> HOW TO COMPLETE THIS TASK: Whenever the word "ylabelX" turns up in a line of the data below, copy that line.

(DATA SHOWN begins)

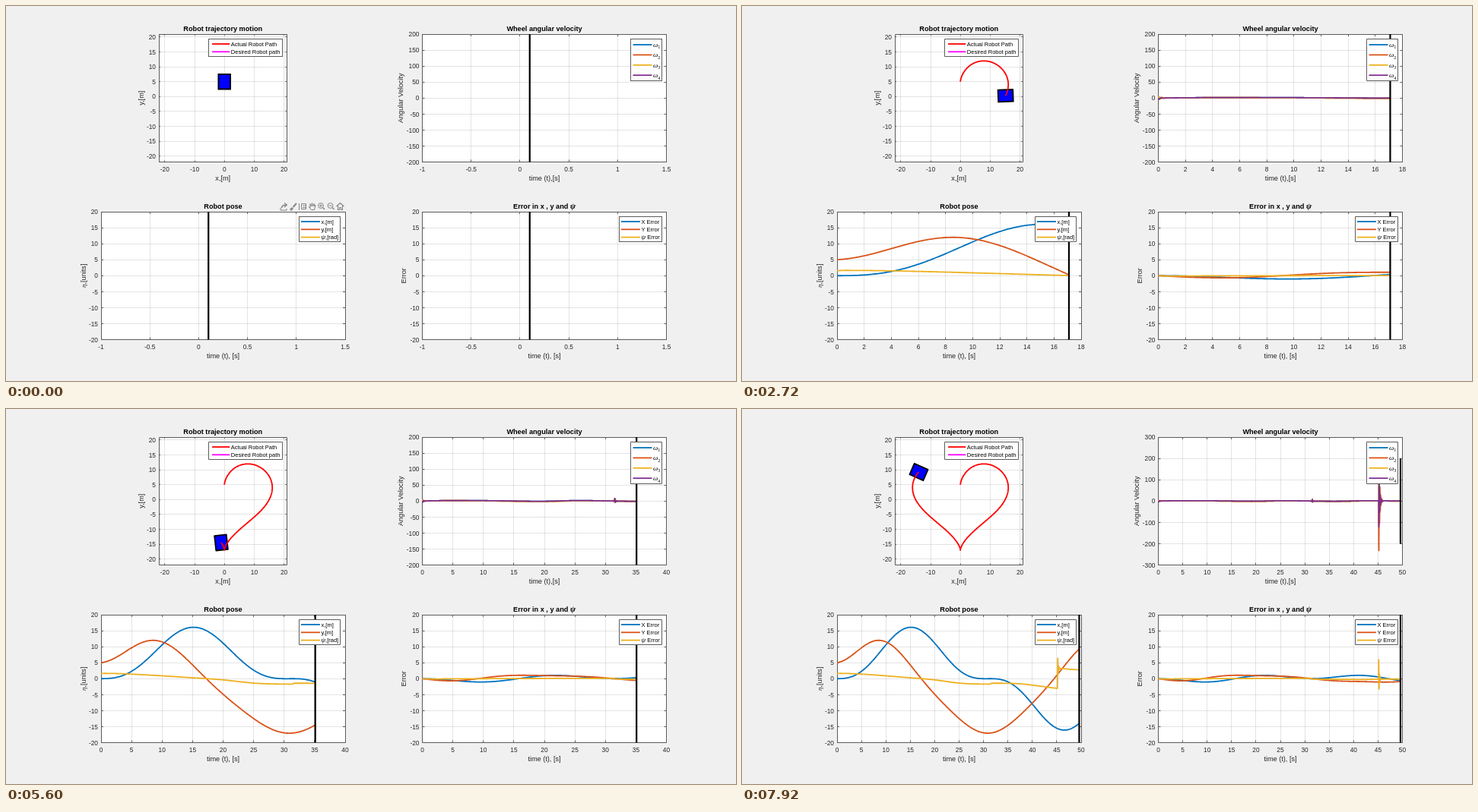
An HTML page with a canvas for the animation above (8 s loop, 960 by 494 pixels).

```html
<!DOCTYPE html>
<html lang="en">
<head>
<meta charset="utf-8">
<title>Robot trajectory plots</title>
<style>
html, body { margin: 0; width: 100%; height: 100%; overflow: hidden; background: #f0f0f0; }
canvas { display: block; }
</style>
</head>
<body>
<canvas id="stage" width="960" height="494"></canvas>
<script>
const ctx = document.getElementById('stage').getContext('2d');
const { sin, cos, exp, atan2, PI } = Math;

const SANS = '"Liberation Sans", Arial, sans-serif';
const SERIF = '"Liberation Serif", "Times New Roman", serif';
const FONT = {
  tick: `8.33px ${SANS}`,
  label: `9.17px ${SANS}`,
  title: `bold 9.17px ${SANS}`,
  key: `7.5px ${SANS}`,
  math: `italic 9px ${SERIF}`,
  mathBig: `italic bold 10.5px ${SERIF}`,
  sub: `6px ${SERIF}`
};
const INK = '#262626';
const FRAME = '#5c5c5c';
const GRID = 'rgba(38,38,38,0.12)';
const COLORS = ['#0072bd', '#d95319', '#edb120', '#7e2f8e'];

// ---- Model: heart curve tracked by a robot ----
const LEAD = 0.56;
const FLIP = 45.14;
const JOLT = 31.5;

function heart(t) {
  const a = t / 10;
  return [16 * sin(a) ** 3, 13 * cos(a) - 5 * cos(2 * a) - 2 * cos(3 * a) - cos(4 * a)];
}
function speed(t) {
  const a = t / 10;
  return [
    4.8 * sin(a) ** 2 * cos(a),
    -1.3 * sin(a) + sin(2 * a) + 0.6 * sin(3 * a) + 0.4 * sin(4 * a)
  ];
}
const position = t => {
  const p = heart(t), v = speed(t);
  return [p[0] + LEAD * v[0], p[1] + LEAD * v[1]];
};

const DRIFT = [[0, 0], [0.6, 0.09], [10, 0], [20, -0.07], [31.4, -0.12],
               [31.6, 0.15], [35, 0.16], [42, 0.27], [45, 0.13], [50, 0.11]];
function drift(t) {
  const i = Math.max(1, DRIFT.findIndex(p => p[0] >= t));
  const [t0, a] = DRIFT[i - 1], [t1, b] = DRIFT[i];
  return a + (b - a) * (t - t0) / (t1 - t0);
}
function bearing(t) {
  const [x, y] = heart(t);
  const a = atan2(y, x);
  return t > 31 && t < FLIP && a > 0 ? a - 2 * PI : a;
}
function headingError(t) {
  const s = t - FLIP;
  const ring = s < 0 ? 0 : 6.1 * exp(-s / 0.12) * cos(2 * PI * 6 * s);
  return ring - drift(t);
}
const heading = t => bearing(t) - headingError(t);

const pulse = (s, amp, tau, freq) => s < 0 ? 0 : amp * exp(-s / tau) * sin(2 * PI * freq * s);
const KICK = [130, -300, 110, -158];
function wheel(k, t) {
  const v = speed(t), h = bearing(t);
  const along = v[0] * cos(h) + v[1] * sin(h);
  const side = v[1] * cos(h) - v[0] * sin(h);
  const sign = k % 3 ? 1 : -1;
  return 1.1 * along + sign * 0.2 * side
    + pulse(t, sign * 5, 0.2, 3)
    + pulse(t - JOLT, 11, 0.12, 6)
    + pulse(t - FLIP, KICK[k], 0.17, 7);
}

// Finer steps where the signals ring
function sampleTimes(end) {
  const times = [];
  const busy = t => [0, JOLT, FLIP].some(s => t > s - 0.1 && t < s + 0.9);
  for (let t = 0; t < end; t += busy(t) ? 0.02 : 0.1) times.push(t);
  times.push(end);
  return times;
}

// ---- Drawing helpers ----
function text(str, font, x, y, align = 'center', color = INK) {
  ctx.font = FONT[font];
  ctx.textAlign = align;
  ctx.textBaseline = 'alphabetic';
  ctx.fillStyle = color;
  ctx.fillText(str, x, y);
}
// parts: [string, font, drop]
function rich(parts, x, y, centered, color) {
  const widths = parts.map(([s, f]) => { ctx.font = FONT[f]; return ctx.measureText(s).width; });
  if (centered) x -= widths.reduce((a, b) => a + b) / 2;
  parts.forEach(([s, f, drop = 0], i) => {
    text(s, f, x, y + drop, 'left', color);
    x += widths[i];
  });
}
function line(x0, y0, x1, y1, color, width = 1) {
  ctx.strokeStyle = color;
  ctx.lineWidth = width;
  ctx.beginPath();
  ctx.moveTo(x0, y0);
  ctx.lineTo(x1, y1);
  ctx.stroke();
}
function curve(points, color, width = 1.8) {
  ctx.strokeStyle = color;
  ctx.lineWidth = width;
  ctx.lineJoin = 'round';
  ctx.beginPath();
  points.forEach(p => ctx.lineTo(p[0], p[1]));
  ctx.stroke();
}
const crisp = v => Math.floor(v) + 0.5;

function box(x, y, w, h) {
  const l = crisp(x), t = crisp(y);
  ctx.strokeStyle = FRAME;
  ctx.lineWidth = 1;
  ctx.strokeRect(l, t, crisp(x + w) - l, crisp(y + h) - t);
}

function range(lo, hi, step) {
  const out = [];
  for (let i = Math.ceil(lo / step - 1e-6); i * step <= hi + 1e-6; i++) out.push(+(i * step).toFixed(2));
  return out;
}

// ax: x, y, w, h, xlim, ylim, xstep, ystep, title, xlabel, ylabel, ylabelX
function axes(ax, paint) {
  const { x, y, w, h, xlim, ylim } = ax;
  const px = v => x + (v - xlim[0]) / (xlim[1] - xlim[0]) * w;
  const py = v => y + h - (v - ylim[0]) / (ylim[1] - ylim[0]) * h;
  const xt = range(...xlim, ax.xstep), yt = range(...ylim, ax.ystep);

  ctx.fillStyle = '#fff';
  ctx.fillRect(x, y, w, h);
  xt.forEach(v => line(crisp(px(v)), y, crisp(px(v)), y + h, GRID));
  yt.forEach(v => line(x, crisp(py(v)), x + w, crisp(py(v)), GRID));

  box(x, y, w, h);
  const tick = w > 200 ? 3 : 2;
  xt.forEach(v => {
    const c = crisp(px(v));
    line(c, y, c, y + tick, FRAME);
    line(c, y + h, c, y + h - tick, FRAME);
    text(String(v), 'tick', px(v), y + h + 12.2);
  });
  yt.forEach(v => {
    const c = crisp(py(v));
    line(x, c, x + tick, c, FRAME);
    line(x + w, c, x + w - tick, c, FRAME);
    text(String(v), 'tick', x - 4, py(v) + 3.2, 'right');
  });

  rich(ax.title, x + w / 2, y - 4, true, '#000');
  text(ax.xlabel, 'label', x + w / 2, y + h + 24.3);
  ctx.save();
  ctx.translate(ax.ylabelX, y + h / 2);
  ctx.rotate(-PI / 2);
  rich(ax.ylabel, 0, 3, true);
  ctx.restore();

  ctx.save();
  ctx.beginPath();
  ctx.rect(x - 0.5, y - 0.5, w + 1, h + 1);
  ctx.clip();
  paint(px, py);
  ctx.restore();
}

function legend(x, y, w, h, rows, colors, first, gap, lineX, textX) {
  ctx.fillStyle = '#fff';
  ctx.fillRect(x, y, w, h);
  box(x, y, w, h);
  rows.forEach((parts, i) => {
    const cy = first + i * gap;
    line(lineX, cy, textX - 1.5, cy, colors[i], 1.8);
    rich(parts, textX, cy + 2.8, false, '#000');
  });
}

function toolbar() {
  const g = '#858585', y = 264;
  const ring = x => {
    ctx.beginPath();
    ctx.arc(x, y - 1, 3.4, 0, 2 * PI);
    ctx.stroke();
    line(x + 2.5, y + 1.5, x + 5, y + 4, g, 1.4);
    line(x - 1.8, y - 1, x + 1.8, y - 1, g);
  };
  curve([[361, 266], [361, 269], [369, 269], [369, 267]], g, 1);
  curve([[362, 266], [364, 263], [368, 262]], g, 1.4);
  curve([[366, 259.5], [369.5, 262], [366, 265]], g, 1.2);
  line(382, 260, 377.5, 265, g, 2);
  line(377, 266, 374, 269, g, 3);
  ctx.strokeStyle = g;
  ctx.lineWidth = 1;
  ctx.strokeRect(388.5, 260.5, 6, 7);
  line(385.5, 260, 385.5, 269, g);
  line(390, 263, 394, 263, g);
  line(390, 265.5, 394, 265.5, g);
  curve([[398, 264], [400, 266], [400, 260.5], [401.5, 264], [402.5, 259.5], [403.5, 264],
         [405, 260.5], [405.5, 264], [407, 262], [405.5, 268.5], [401.5, 268.5], [398, 264]], g, 1);
  ring(414);
  line(414, 261.2, 414, 264.8, g);
  ring(426.5);
  curve([[434.5, 264], [439.5, 259.5], [444.5, 264]], g, 1.1);
  curve([[436.5, 263], [436.5, 268.5], [438.5, 268.5], [438.5, 265.5], [440.5, 265.5],
         [440.5, 268.5], [442.5, 268.5], [442.5, 263]], g, 1.1);
}

// ---- Scene ----
function timeAxis(t) {
  if (t < 0.2) return { xlim: [-1, 1.5], xstep: 0.5 };
  const xstep = [0.1, 0.2, 0.5, 1, 2, 5].find(s => t <= s * 10 + 1e-6);
  return { xlim: [0, Math.ceil(t / xstep - 1e-6) * xstep], xstep };
}

function draw(frame) {
  const t = 0.1 + frame * 0.5;
  const times = frame ? sampleTimes(t) : [];
  const time = timeAxis(t);
  const path = times.map(position);
  const cursor = (px, py, span) => line(px(t), py(-span), px(t), py(span), '#000', 2.2);
  const plot = (px, py, fn, color) =>
    curve(times.map((s, i) => [px(s), py(fn(s, i))]), color);

  ctx.fillStyle = '#f0f0f0';
  ctx.fillRect(0, 0, 960, 494);

  axes({
    x: 201, y: 37, w: 168.5, h: 168.5, xlim: [-22, 21], ylim: [-22, 21], xstep: 10, ystep: 5,
    title: [['Robot trajectory motion', 'title']], xlabel: 'x,[m]',
    ylabel: [['y,[m]', 'label']], ylabelX: 178
  }, (px, py) => {
    const [x, y] = position(frame ? t : 0);
    const unit = px(1) - px(0);
    ctx.save();
    ctx.translate(px(x), py(y));
    ctx.rotate(frame ? -heading(t) : -PI / 2);
    ctx.fillStyle = '#00f';
    ctx.strokeStyle = '#000';
    ctx.lineWidth = 1.8;
    ctx.beginPath();
    ctx.rect(-2.5 * unit, -2 * unit, 5 * unit, 4 * unit);
    ctx.fill();
    ctx.stroke();
    ctx.restore();
    curve(path.map(p => [px(p[0]), py(p[1])]), '#f00');
  });
  legend(266.5, 43.5, 96.5, 22.5,
    [[['Actual Robot Path', 'key']], [['Desired Robot path', 'key']]],
    ['#f00', '#f0f'], 50, 10.3, 271, 295.8);

  const high = t > FLIP;
  const top = high ? 300 : 200;
  axes({
    x: 547.5, y: 37, w: 321, h: 168.5, ...time, ylim: [-top, top], ystep: high ? 100 : 50,
    title: [['Wheel angular velocity', 'title']], xlabel: 'time (t),[s]',
    ylabel: [['Angular Velocity', 'label']], ylabelX: 519
  }, (px, py) => {
    COLORS.forEach((c, k) => plot(px, py, s => wheel(k, s), c));
    cursor(px, py, 200);
  });
  legend(821.5, 43.5, 41, 55,
    [1, 2, 3, 4].map(n => [['ω', 'math'], [String(n), 'sub', 2.5]]),
    COLORS, 51, 13.4, 824.5, 851);

  axes({
    x: 125, y: 271, w: 321, h: 168.5, ...time, ylim: [-20, 20], ystep: 5,
    title: [['Robot pose', 'title']], xlabel: 'time (t), [s]',
    ylabel: [['η', 'math'], [',[units]', 'label']], ylabelX: 102
  }, (px, py) => {
    plot(px, py, (s, i) => path[i][0], COLORS[0]);
    plot(px, py, (s, i) => path[i][1], COLORS[1]);
    plot(px, py, heading, COLORS[2]);
    cursor(px, py, 20);
  });
  legend(385.5, 277.5, 53.5, 33,
    [[['x,[m]', 'key']], [['y,[m]', 'key']], [['ψ', 'math'], [',[rad]', 'key']]],
    COLORS, 284, 10.3, 388, 414.5);

  axes({
    x: 547.5, y: 271, w: 321, h: 168.5, ...time, ylim: [-20, 20], ystep: 5,
    title: [['Error in x , y and ', 'title'], ['ψ', 'mathBig']], xlabel: 'time (t), [s]',
    ylabel: [['Error', 'label']], ylabelX: 523
  }, (px, py) => {
    plot(px, py, s => -LEAD * speed(s)[0], COLORS[0]);
    plot(px, py, s => -LEAD * speed(s)[1], COLORS[1]);
    plot(px, py, headingError, COLORS[2]);
    cursor(px, py, 20);
  });
  legend(806.5, 277.5, 56, 33,
    [[['X Error', 'key']], [['Y Error', 'key']], [['ψ', 'math'], [' Error', 'key']]],
    COLORS, 284, 10.3, 809, 835.5);

  if (!frame) toolbar();
}

let shown = -1;
const start = performance.now();
function loop() {
  const frame = Math.floor(((performance.now() - start) % 8000) / 80);
  if (frame !== shown) draw(shown = frame);
  requestAnimationFrame(loop);
}
loop();
</script>
</body>
</html>
```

(DATA SHOWN ends)

> WRITTEN ANSWER:
// ax: x, y, w, h, xlim, ylim, xstep, ystep, title, xlabel, ylabel, ylabelX
  ctx.translate(ax.ylabelX, y + h / 2);
    ylabel: [['y,[m]', 'label']], ylabelX: 178
    ylabel: [['Angular Velocity', 'label']], ylabelX: 519
    ylabel: [['η', 'math'], [',[units]', 'label']], ylabelX: 102
    ylabel: [['Error', 'label']], ylabelX: 523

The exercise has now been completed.